Author(s): Tenev T, Bianchi K, Darding M, Broemer M, Langlais C,
Abstract Share this page
Abstract A better understanding of the mechanisms through which anticancer drugs exert their effects is essential to improve combination therapies. While studying how genotoxic stress kills cancer cells, we discovered a large ∼2MDa cell death-inducing platform, referred to as "Ripoptosome." It contains the core components RIP1, FADD, and caspase-8, and assembles in response to genotoxic stress-induced depletion of XIAP, cIAP1 and cIAP2. Importantly, it forms independently of TNF, CD95L/FASL, TRAIL, death-receptors, and mitochondrial pathways. It also forms upon Smac-mimetic (SM) treatment without involvement of autocrine TNF. Ripoptosome assembly requires RIP1's kinase activity and can stimulate caspase-8-mediated apoptosis as well as caspase-independent necrosis. It is negatively regulated by FLIP, cIAP1, cIAP2, and XIAP. Mechanistically, IAPs target components of this complex for ubiquitylation and inactivation.

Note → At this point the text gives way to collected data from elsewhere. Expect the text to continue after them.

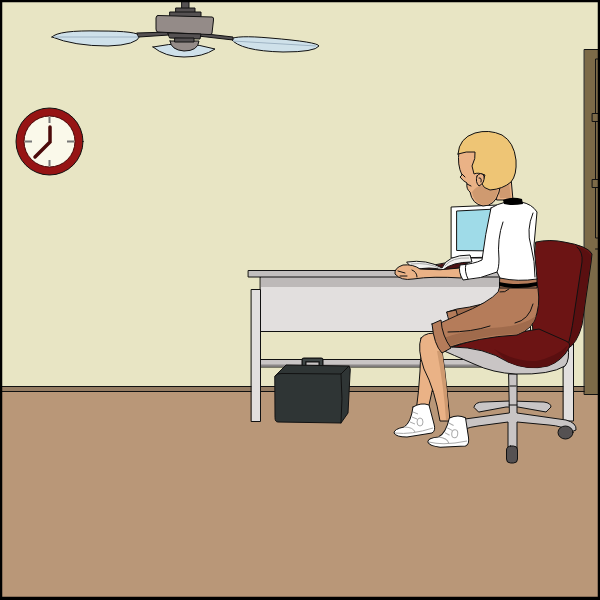
<!DOCTYPE html>
<html lang="en">
<head>
<meta charset="utf-8">
<title>Working at a desk</title>
<style>
:root{--wall:#e8e5c4;--floor:#b99778;--skirting:#957c63;--door:#7c6a48;--ink:#111;--red:#961414;--seat:#6c1414;--seat-dark:#5a0f10;--metal:#c9c5c5;--panel:#e2dfde;--skin:#eab286;--skin-shade:#cf9a70;--hair:#eec575;--shorts:#b57c5a;--shorts-dark:#a06b4c;--bag:#2f3535;--blade:#cfe1ea;--motor:#948b88;--screen:#9fdbe8}
html,body{margin:0;padding:0}
body{width:600px;height:600px;overflow:hidden;background:var(--wall)}
svg{display:block}
.line{stroke:var(--ink);stroke-width:1;stroke-linejoin:round;stroke-linecap:round}
.none{fill:none}
.wall{fill:var(--wall)}.floor{fill:var(--floor)}.skirting{fill:var(--skirting)}.door{fill:var(--door)}
.red{fill:var(--red)}.seat{fill:var(--seat)}.seat-dark{fill:var(--seat-dark)}
.metal{fill:var(--metal)}.panel{fill:var(--panel)}.skin{fill:var(--skin)}.skin-shade{fill:var(--skin-shade)}
.hair{fill:var(--hair)}.shorts{fill:var(--shorts)}.shorts-dark{fill:var(--shorts-dark)}.bag{fill:var(--bag)}
.blade{fill:var(--blade)}.motor{fill:var(--motor)}.screen{fill:var(--screen)}.white{fill:#fff}.dark{fill:#555152}
.soft{fill:none;stroke:#aaa;stroke-width:1}
</style>
</head>
<body>
<svg width="600" height="600" viewBox="0 0 600 600" role="img" aria-label="A person sits at an office desk reading beside a monitor">
<defs>
<g id="shoe">
<path class="white line" d="M413 407Q421 402 429 405L434 424Q436 431 432 433L407 437Q396 437 394 433Q394 429 404 427Q411 423 413 407Z"/>
<path class="soft" d="M395 433Q411 435 433 428M404 427Q413 427 415 432M413 412L418 414M412 417L417 419M410 422L415 424"/>
<ellipse class="soft" cx="420" cy="422" rx="3" ry="4"/>
</g>
</defs>

<g id="room">
<rect class="wall" width="600" height="600"/>
<rect class="floor" y="390" width="600" height="210"/>
<rect class="skirting line" x="-2" y="386.500" width="604" height="5"/>
</g>

<g id="door">
<rect class="door line" x="584.500" y="49.500" width="20" height="345"/>
<path class="line none" d="M600 59H595.500V238H600M600 249H595.500"/>
<rect class="door line" x="592.500" y="113.500" width="8" height="8"/>
<rect class="door line" x="592.500" y="179.500" width="8" height="8"/>
</g>

<g id="ceiling-fan">
<rect class="dark line" x="182" y="0" width="7" height="9"/>
<path class="blade line" d="M153 47Q185 40 215 49Q203 57 184 57Q165 57 153 47Z"/>
<path class="blade line" d="M52 37Q58 30 100 31Q138 31 140 36Q137 45 108 46Q74 46 52 37Z"/>
<path class="blade line" d="M231 39Q236 35 270 38Q318 42 319 46Q315 52 283 52Q240 51 231 39Z"/>
<path class="none" stroke="#9fb4c4" d="M54 37L138 37M233 41L316 46"/>
<path class="dark line" d="M137 33L169 32V35L139 37ZM198 33L233 37V40L198 36Z"/>
<rect class="dark line" x="176" y="8" width="19" height="5"/>
<rect class="dark line" x="170" y="12" width="31" height="5"/>
<path class="motor line" d="M158 15.500L212 17Q214 17 213.500 20L212 33Q212 35 209 34.500L158 32Q156 32 156 29V18Q156 15.500 158 15.500Z"/>
<path class="dark line" d="M168 33L201 34L200 39L170 38Z"/>
<path class="motor line" d="M170 41H199Q198 51 184 51Q171 50 170 41Z"/>
<rect class="dark line" x="175" y="38" width="19" height="4"/>
</g>

<g id="wall-clock">
<circle class="red line" cx="49.500" cy="141.500" r="33.500"/>
<circle cx="49.500" cy="141.500" r="25.500" fill="#faf9ea" stroke="#4a0808"/>
<path stroke="#777" stroke-width="2" d="M49.500 117V123M49.500 160V166M25 141.500H32M67 141.500H74"/>
<path class="none" stroke="#4c0a0a" stroke-width="3.500" stroke-linecap="round" d="M50 127V142L35 157"/>
</g>

<g id="desk">
<rect class="panel line" x="563.500" y="310" width="10" height="111"/>
<rect class="metal line" x="258" y="359.500" width="306" height="7.500"/>
<path stroke="#8c8888" stroke-width="2" d="M259 365.500H563"/>
<rect class="panel line" x="260.500" y="277" width="270" height="54.500"/>
<rect x="261" y="277" width="269" height="10" fill="#bdb9b8"/>
<rect class="panel line" x="251.500" y="289.500" width="9" height="132"/>
<rect class="line" x="248.500" y="270.500" width="270" height="6.500" fill="#c2bfbe"/>
</g>

<g id="briefcase">
<path class="none" stroke="#111" stroke-width="5" stroke-linejoin="round" d="M304 369V360H321V369"/>
<path class="none" stroke="#3f4646" stroke-width="2.500" d="M304 369V360H321V369"/>
<path class="bag line" d="M275 376L286 365L349 366Q351 368 350 374L348 413L341 423L278 422Q275 422 275 418Z"/>
<path class="line none" d="M275 376Q277 373 282 373.500L341 374L349 366M341 374Q343 399 341 423"/>
</g>

<g id="monitor">
<path class="white line" d="M451.500 207L498 205V257L451.500 258Z"/>
<path class="screen line" d="M457 211L496 209V251L457 250.500Z"/>
<path class="white line" d="M468 258H494V263L462 267Z"/>
</g>

<g id="open-book">
<path class="line" fill="#4a1214" d="M409 270L412 273L452 271L470 262L468 259Z"/>
<path class="line" fill="#f1f0ee" d="M407 262Q427 259 442 268Q447 255 470 255L472 262Q452 262 443 270Q430 266 414 270Z"/>
<path class="soft" d="M411 264Q428 262 441 269M445 266Q452 257 469 258"/>
</g>

<g id="office-chair">
<path class="seat line" d="M536 242Q550 239 564 242Q588 246 592 254L591 263L582 325Q577 344 567 349L534 342L530 300Z"/>
<path class="seat-dark" d="M577 247Q592 251 591 258L582 322Q578 342 567 348Q571 337 574 315L582 262Q583 252 577 247Z"/>
<path class="line none" stroke-width=".7" d="M577 247Q583 252 582 262L574 315Q571 337 567 348"/>
<path class="metal line" d="M474 407Q475 402 483 402L510 401L544 402Q551 403 551 407L546 412L518 407H506L479 412Z"/>
<path class="metal line" d="M509 374H517V413L566 420Q577 423 576 430L571 432Q563 426 549 425L517 422V449H508V422L478 426Q462 428 460 434L454 431Q456 421 465 419L509 413Z"/>
<path class="line none" d="M510 386H516M509 405H517"/>
<rect class="dark line" x="506.500" y="446" width="11" height="17" rx="4"/>
<ellipse class="dark line" cx="461" cy="431" rx="6" ry="7"/>
<ellipse class="dark line" cx="565.500" cy="432.500" rx="7.500" ry="6.500"/>
<path class="metal line" d="M442 350Q460 341 491 345L568 346Q570 360 565 366Q550 375 516 374Q493 373 474 364Q451 354 442 350Z"/>
<path class="seat line" d="M452 347Q478 338 503 335L539 329L566 341Q571 343 569 348Q562 361 548 366Q528 371 508 362Q484 347 452 347Z"/>
<path class="seat-dark" d="M494 349Q516 362 536 361Q556 357 568 345Q562 361 548 366Q528 371 508 362Z"/>
</g>

<g id="person">
<g id="legs">
<path class="shorts-dark line" d="M447 312L457 309Q482 306 505 296L500 312L456 324Z"/>
<path class="shorts line" d="M447 312L456 310L459 321L450 323Z"/>
<path class="skin line" d="M425 342L442 349Q440 368 433 387L427 414L416 412Q419 390 420 371Q420 353 425 342Z"/>
<use href="#shoe"/>
<path class="skin line" d="M421 338Q427 331 440 334L442 351Q445 370 447 391L450 421L440 421Q435 390 424 369Q417 349 421 338Z"/>
<path class="skin-shade" d="M437 351L442 351Q445 370 447 391L449 420L446 420Q444 388 437 351Z"/>
<use href="#shoe" transform="translate(35 11) rotate(6 413 420)"/>
</g>
<g id="shorts">
<path class="shorts line" d="M502 279H536Q541 298 537 313Q534 329 517 335Q478 337 444 349L436 325L458 315Q490 302 498 292Z"/>
<path class="shorts-dark" d="M444 348Q482 334 517 334Q532 329 536 316Q521 327 491 328Q460 331 441 339Z"/>
<path class="line none" stroke-width=".7" d="M533 304Q529 320 515 323M448 332Q472 332 490 326M500 292Q505 293 509 289"/>
<path class="shorts line" d="M432 324L441 320Q442 336 451 348L442 353Q434 345 432 324Z"/>
</g>
<g id="head">
<path class="skin line" d="M496 181L511 178L513 200H497Z"/>
<path class="skin-shade" d="M497 184L509 182L511 198L500 198Z"/>
<path class="skin line" d="M459 151Q457 165 462 175L460 177Q463 181 467 183Q466 189 470 192Q472 204 483 206Q495 206 499 192L504 168L494 148L472 146Z"/>
<path class="skin-shade" d="M472 192Q479 183 485 187L498 190Q495 205 483 205Q474 203 472 192Z"/>
<path class="line none" d="M462 174L465 177M467 184L471 186"/>
<path class="hair line" stroke-width=".8" d="M458 154Q459 138 475 133Q489 129 502 135Q514 142 516 160Q517 175 511 182Q503 189 490 190Q483 188 482 184L485 175Q478 172 474 174L472 166Q476 158 475 152Q466 151 458 154Z"/>
<path class="skin line" d="M477 176Q481 171 484 176Q485 183 479 186Q475 182 477 176Z"/>
<path class="line none" stroke-width=".7" d="M479 178Q482 177 481 182"/>
</g>
<g id="torso">
<path class="skin line" d="M460 268Q440 271 420 269Q413 264 403 265Q394 268 395 274Q401 281 413 279Q433 276 461 278Z"/>
<path class="line none" stroke-width=".8" d="M398 271L405 273M400 276L407 276M412 270Q417 272 417 277"/>
<path class="shorts line" d="M500 278H537V288H500Z"/>
<path class="white line" d="M491 208Q497 204 506 202H521Q532 204 537 212L534 245L537 279Q518 282 500 278L497 272Q481 279 463 280Q458 272 460 265Q474 264 482 260Q485 235 491 208Z"/>
<path class="line none" d="M503 222Q497 239 499 259Q499 268 497 272M466 264Q464 271 468 279M533 213Q526 230 531 246Q535 261 535 277"/>
<path d="M503 200Q512 196 522 199L523 204Q512 206 504 204Z"/>
<path d="M499 282Q518 286 537 282V286Q518 290 499 286Z"/>
</g>
</g>

<rect id="frame" x="1" y="1" width="598" height="597" fill="none" stroke="#000" stroke-width="2.500"/>
<rect y="597" width="600" height="3"/>
</svg>
</body>
</html>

Moreover, we find that etoposide-stimulated Ripoptosome formation converts proinflammatory cytokines into prodeath signals. Together, our observations shed new light on fundamental mechanisms by which chemotherapeutics may kill cancer cells. Copyright © 2011 Elsevier Inc. All rights reserved.
This article was published in Mol Cell
and referenced in Journal of Cytology & Histology